Work instructions: Return, from the data below, each line that contains the word "zoom".

Source texts of formatted documents
- - - - - - -
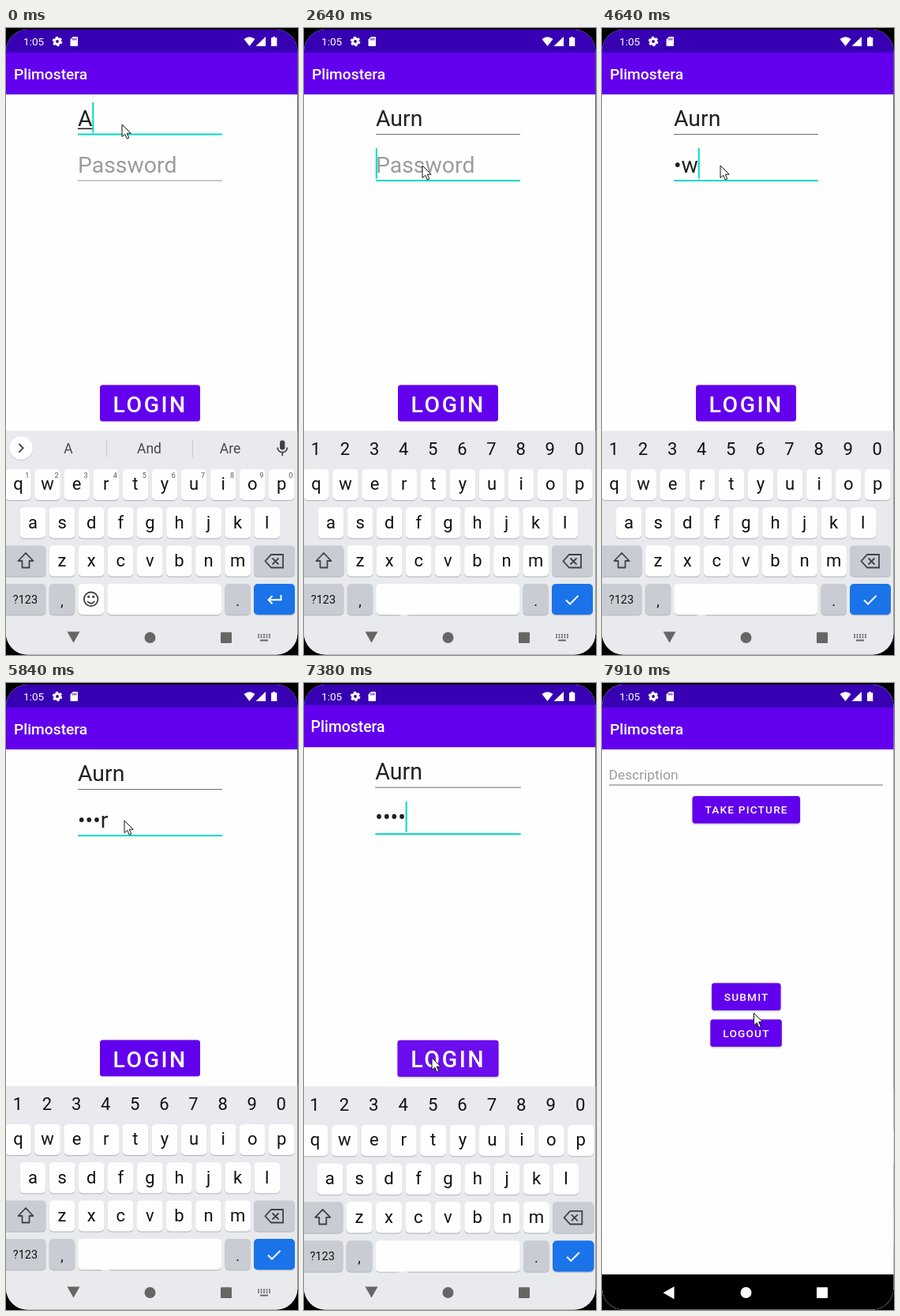
Recreate the animation shown at these times as an HTML page. Size 370 px wide and 793 px high, loop 8000 ms.

```html
<!DOCTYPE html>
<html lang="en">
<head>
<meta charset="utf-8">
<title>Login</title>
<style>
html, body { margin: 0; width: 100%; height: 100%; overflow: hidden; background: #000; }
svg { display: block; width: 370px; height: 793px; font-family: Roboto, sans-serif; }
text { white-space: pre; }
.mid { text-anchor: middle; }
.title { font-size: 19.2px; font-weight: 500; fill: #fff; }
.field { font-size: 28.4px; fill: #212121; }
.hint { fill: #9c9c9c; }
.btn { fill: #fff; font-weight: 500; letter-spacing: .0892em; }
.key { font-size: 22px; fill: #111; }
.sugg { font-size: 17.5px; fill: #44474b; }
.sup { font-size: 9px; fill: #55585c; }
.line { fill: none; stroke: #3f4246; stroke-width: 1.8; }
.raised { filter: drop-shadow(0 1px 1px rgba(0,0,0,.3)); }
.pressed { filter: drop-shadow(0 3px 2px rgba(0,0,0,.3)); }
</style>
</head>
<body>
<svg viewBox="0 0 370 793">
  <defs>
    <clipPath id="frame"><rect y="2" width="369.4" height="790.5" rx="27"/></clipPath>
    <clipPath id="btnClip"><rect x="119" y="451.5" width="127" height="46" rx="3.5"/></clipPath>
    <radialGradient id="glow">
      <stop offset="0" stop-color="#fff"/>
      <stop offset=".55" stop-color="#fff" stop-opacity=".8"/>
      <stop offset="1" stop-color="#fff" stop-opacity="0"/>
    </radialGradient>
    <g id="bars">
      <rect width="370" height="793" fill="#fefefe"/>
      <rect width="370" height="31.5" fill="#3700b3"/>
      <rect y="31" width="370" height="53" fill="#6200ee"/>
      <text class="title" x="10" y="65">Plimostera</text>
    </g>
  </defs>

  <g clip-path="url(#frame)">
    <g id="login">
      <use href="#bars"/>
      <text id="name" class="field" x="91" y="124"></text>
      <rect id="compose" x="91" y="126.5" height="1.6" fill="#212121"/>
      <rect id="line1" x="91" width="183"/>
      <text id="hint" class="field hint" x="91" y="182.5">Password</text>
      <text id="pass" class="field" x="91" y="182.5"></text>
      <rect id="line2" x="91" width="183"/>
      <rect id="caret" width="2" height="38.5" fill="#03dac5"/>

      <g id="loginBtn"><rect x="119" y="451.5" width="127" height="46" rx="3.5" fill="#6200ee"/></g>
      <g clip-path="url(#btnClip)"><circle id="ripple" cx="168" cy="474" fill="url(#glow)"/></g>
      <text class="btn mid" x="182.7" y="486" font-size="28.4">LOGIN</text>

      <g id="keyboard">
        <rect y="509.5" width="370" height="300" fill="#e8eaed"/>
        <g id="keys"></g>
        <g id="textMode">
          <circle cx="19" cy="532" r="15" fill="#bfc2c6"/>
          <circle cx="19" cy="531.3" r="14.8" fill="#fff"/>
          <path class="line" d="M16.5 526l5.2 5.3-5.2 5.3"/>
          <path d="M127.5 520v23M236.5 520v23" stroke="#c6c9cd"/>
          <g id="suggest" class="sugg mid"></g>
          <rect x="347" y="521.5" width="6.4" height="12" rx="3.2" fill="#3f4246"/>
          <path class="line" d="M344 530.5a6.2 6.2 0 0 0 12.4 0M350.2 537v4"/>
          <g id="sups" class="sup mid"></g>
          <circle class="line" cx="107.7" cy="722.3" r="8.8"/>
          <path class="line" d="M103 725q4.700 5.500 9.400 0"/>
          <path d="M103.300 719.400h2.800m3.200 0h2.800" stroke="#3f4246" stroke-width="2.600"/>
          <path d="M348.500 717v6.200h-16m5-5l-5 5 5 5" fill="none" stroke="#fff" stroke-width="2"/>
        </g>
        <g id="passMode">
          <g id="digits" class="key mid"></g>
          <path d="M332 723.500l5 5 10.500-10.500" fill="none" stroke="#fff" stroke-width="2"/>
        </g>
        <path class="line" d="M25 664l-9.500 10h5v8.500h9v-8.500h5z" stroke-linejoin="round"/>
        <path class="line" d="M336 666h15v16.500h-15l-7.500-8.250zM337.500 670.500l8 8m0-8l-8 8"/>
      </g>
    </g>

    <g id="post">
      <use href="#bars"/>
      <text x="8.500" y="122" class="hint" font-size="17.4">Description</text>
      <rect x="9" y="128.300" width="347" height="1.400" fill="#9a9a9a"/>
      <g id="postBtns"></g>
    </g>

    <rect id="navBg" y="748" width="370" height="45"/>
    <g id="nav">
      <path id="back" d="M77.500 764h16l-8 13.500z"/>
      <circle cx="182.500" cy="771" r="7"/>
      <rect x="272" y="764.300" width="14" height="13.700" rx="1"/>
      <g id="kbdIcon">
        <path d="M319 767.500h16M319 770.500h16" stroke="#666" stroke-width="1.800" stroke-dasharray="2 1.500"/>
        <path d="M322 774.500h10" stroke="#666" stroke-width="1.800"/>
      </g>
    </g>

    <g fill="#fff">
      <text x="22" y="22" font-size="13.600">1:05</text>
      <circle cx="65" cy="17" r="3.400" fill="none" stroke="#fff" stroke-width="3"/>
      <circle cx="65" cy="17" r="5.300" fill="none" stroke="#fff" stroke-width="2" stroke-dasharray="3 2.550"/>
      <path d="M85 11h5q1 0 1 1v10q0 1-1 1h-7.500q-1 0-1-1v-7.500z"/>
      <path d="M84.800 13v2.500m2-2.500v2.500m2-2.500v2.500" stroke="#3700b3"/>
      <path d="M301.500 14q7-5.500 14 0l-7 9z"/>
      <path d="M329 11v12h-12.500z"/>
      <path d="M338 11h3v1.300h2.300v10.700h-7.300v-10.700h2z"/>
    </g>
  </g>
  <path id="mouse" d="M0 0V15.500L3.700 12.200L6.300 18L8.800 16.900L6.200 11.200H11.200Z" fill="#fff" stroke="#111" stroke-width="1"/>
</svg>

<script>
const $ = id => document.getElementById(id);
const LOOP = 8000, PITCH = 37.1;
const TEAL = '#03dac5', GREY = '#c9cdd3';

function add(parent, tag, attrs, text = '') {
  const el = document.createElementNS('http://www.w3.org/2000/svg', tag);
  for (const k in attrs) el.setAttribute(k, attrs[k]);
  el.textContent = text;
  return parent.appendChild(el);
}

function set(id, attrs) {
  for (const k in attrs) $(id).setAttribute(k, attrs[k]);
}

function show(id, on) {
  $(id).style.display = on ? '' : 'none';
}

function addKey(x, y, w, fill = '#fefefe') {
  const box = { x, width: w, height: 39, rx: 5 };
  add($('keys'), 'rect', { ...box, y: y + 1.2, fill: '#b9bdc3' });
  return add($('keys'), 'rect', { ...box, y, fill });
}

function label(x, y, text, size = 22) {
  add($('keys'), 'text', { x, y, class: 'key mid', style: `font-size:${size}px` }, text);
}

function buildKeyboard() {
  [['qwertyuiop', 15.4, 558], ['asdfghjkl', 34, 606.3], ['zxcvbnm', 71, 654.5]].forEach(([row, x0, y]) =>
    [...row].forEach((ch, i) => {
      const x = x0 + i * PITCH;
      addKey(x - 16.3, y, 32.6);
      label(x, y + 26.3, ch);
    }));
  for (let i = 0; i < 10; i++) {
    const x = 15.4 + i * PITCH, d = (i + 1) % 10;
    add($('sups'), 'text', { x: x + 11.5, y: 569 }, d);
    add($('digits'), 'text', { x: x - .5, y: 540 }, d);
  }
  addKey(-6, 654.5, 56.5, GREY);
  addKey(314, 654.5, 52, GREY);
  addKey(-6, 703, 56.5, GREY);
  addKey(54.7, 703, 32.6, GREY);
  addKey(91.5, 703, 32.6);
  addKey(128.3, 703, 144.7).id = 'space';
  addKey(277.3, 703, 32.6, GREY);
  addKey(314, 703, 52, '#1a73e8');
  label(24.5, 728, '?123', 14.5);
  label(71, 731, ',', 18);
  label(293.5, 731, '.', 18);
  [79, 181.5, 284].forEach(x => add($('suggest'), 'text', { x, y: 538 }));
}

function buildPostButtons() {
  [['TAKE PICTURE', 114.5, 143, 136.5], ['SUBMIT', 139, 379.5, 87.5], ['LOGOUT', 137.3, 425.5, 90.5]]
    .forEach(([text, x, y, w]) => {
      add($('postBtns'), 'rect', { x, y, width: w, height: 34.5, rx: 3.5, fill: '#6200ee', class: 'raised' });
      add($('postBtns'), 'text', { x: x + w / 2 + .4, y: y + 22.2, class: 'btn mid', 'font-size': 13.6 }, text);
    });
}

// Each step overrides part of the state from its time on.
const steps = [
  [0, { name: 'A', under: 1, words: 'A And Are', pass: '', caret: 1, focus: 1, secret: 0,
        mouse: [147, 122], ripple: [0, 0], press: 0, zoom: 1, post: null }],
  [430, { caret: 0 }],
  [830, { name: 'Au', caret: 1 }],
  [1100, { name: 'Aur', under: 2, words: 'Au Aunt Aug' }],
  [1350, { under: 3, words: 'Aur Aura Aural' }],
  [1630, { name: 'Aurn' }],
  [1780, { under: 4, words: 'Aurn Aura Auto' }],
  [2240, { caret: 0, mouse: [149.5, 168] }],
  [2390, { under: 0, focus: 2, caret: 1, mouse: [150, 174] }],
  [2510, { secret: 1 }],
  [3160, { caret: 0 }],
  [3720, { caret: 1 }],
  [3840, { pass: 'A' }],
  [4270, { caret: 0 }],
  [4640, { pass: '•w', caret: 1 }],
  [4890, { pass: '••t' }],
  [5280, { pass: '•••r' }],
  [5840, { caret: 0 }],
  [5970, { mouse: [182, 360] }],
  [6120, { mouse: [164, 420] }],
  [6270, { caret: 1, mouse: [162, 458] }],
  [6400, { mouse: [162, 474] }],
  [6520, { caret: 0 }],
  [6810, { pass: '••••', ripple: [42, .24], press: 1 }],
  [6960, { ripple: [90, .18] }],
  [7230, { ripple: [180, .08] }],
  [7380, { caret: 1, press: 0, zoom: 1.008, ripple: [180, .06] }],
  [7530, { zoom: 1.06, post: [.94, .85] }],
  [7650, { post: [.985, 1] }],
  [7770, { post: [1, 1] }],
  [7910, { mouse: [192.5, 417.5] }]
];

const scaleAt = (s, x, y) => `translate(${x} ${y}) scale(${s}) translate(${-x} ${-y})`;

function underline(id, y, on, idle) {
  set(id, { y: on ? y - 1 : y - .5, height: on ? 2 : 1, fill: on ? TEAL : idle });
}

function draw(s) {
  $('name').textContent = s.name;
  $('pass').textContent = s.pass;
  show('hint', !s.pass);
  set('compose', { width: s.under ? $('name').getSubStringLength(0, s.under) : 0 });
  underline('line1', 134.5, s.focus === 1, '#6e6e6e');
  underline('line2', 193, s.focus === 2, '#9a9a9a');

  const active = $(s.focus === 1 ? 'name' : 'pass');
  const typed = active.textContent ? active.getComputedTextLength() : 0;
  set('caret', { x: 91 + typed - .2, y: s.focus === 1 ? 94 : 152 });
  show('caret', s.caret);

  s.words.split(' ').forEach((w, i) => { $('suggest').children[i].textContent = w; });
  show('textMode', !s.secret);
  show('passMode', s.secret);
  set('space', s.secret ? { x: 91.5, width: 181.5 } : { x: 128.3, width: 144.7 });

  set('ripple', { r: s.ripple[0], opacity: s.ripple[1] });
  set('loginBtn', { class: s.press ? 'pressed' : s.zoom > 1 ? 'raised' : '' });
  set('login', { transform: scaleAt(s.zoom, 182.5, 434) });

  show('post', s.post);
  if (s.post) set('post', { transform: scaleAt(s.post[0], 184.5, 397), opacity: s.post[1] });
  show('navBg', s.post);
  set('nav', { fill: s.post ? '#fff' : '#666' });
  set('back', { d: s.post ? 'M77.5 771.2l14-8v16z' : 'M77.5 763.5h16l-8 14z' });
  show('kbdIcon', s.zoom === 1);
  set('mouse', { transform: `translate(${s.mouse})` });
}

buildKeyboard();
buildPostButtons();

const start = performance.now();
let last = 0;
function tick() {
  const t = (performance.now() - start) % LOOP;
  const n = steps.filter(([at]) => at <= t).length;
  if (n !== last) {
    draw(Object.assign({}, ...steps.slice(0, n).map(step => step[1])));
    last = n;
  }
  requestAnimationFrame(tick);
}
tick();
</script>
</body>
</html>
```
- - - - - - -
Answer area:
        mouse: [147, 122], ripple: [0, 0], press: 0, zoom: 1, post: null }],
  [7380, { caret: 1, press: 0, zoom: 1.008, ripple: [180, .06] }],
  [7530, { zoom: 1.06, post: [.94, .85] }],
  set('loginBtn', { class: s.press ? 'pressed' : s.zoom > 1 ? 'raised' : '' });
  set('login', { transform: scaleAt(s.zoom, 182.5, 434) });
  show('kbdIcon', s.zoom === 1);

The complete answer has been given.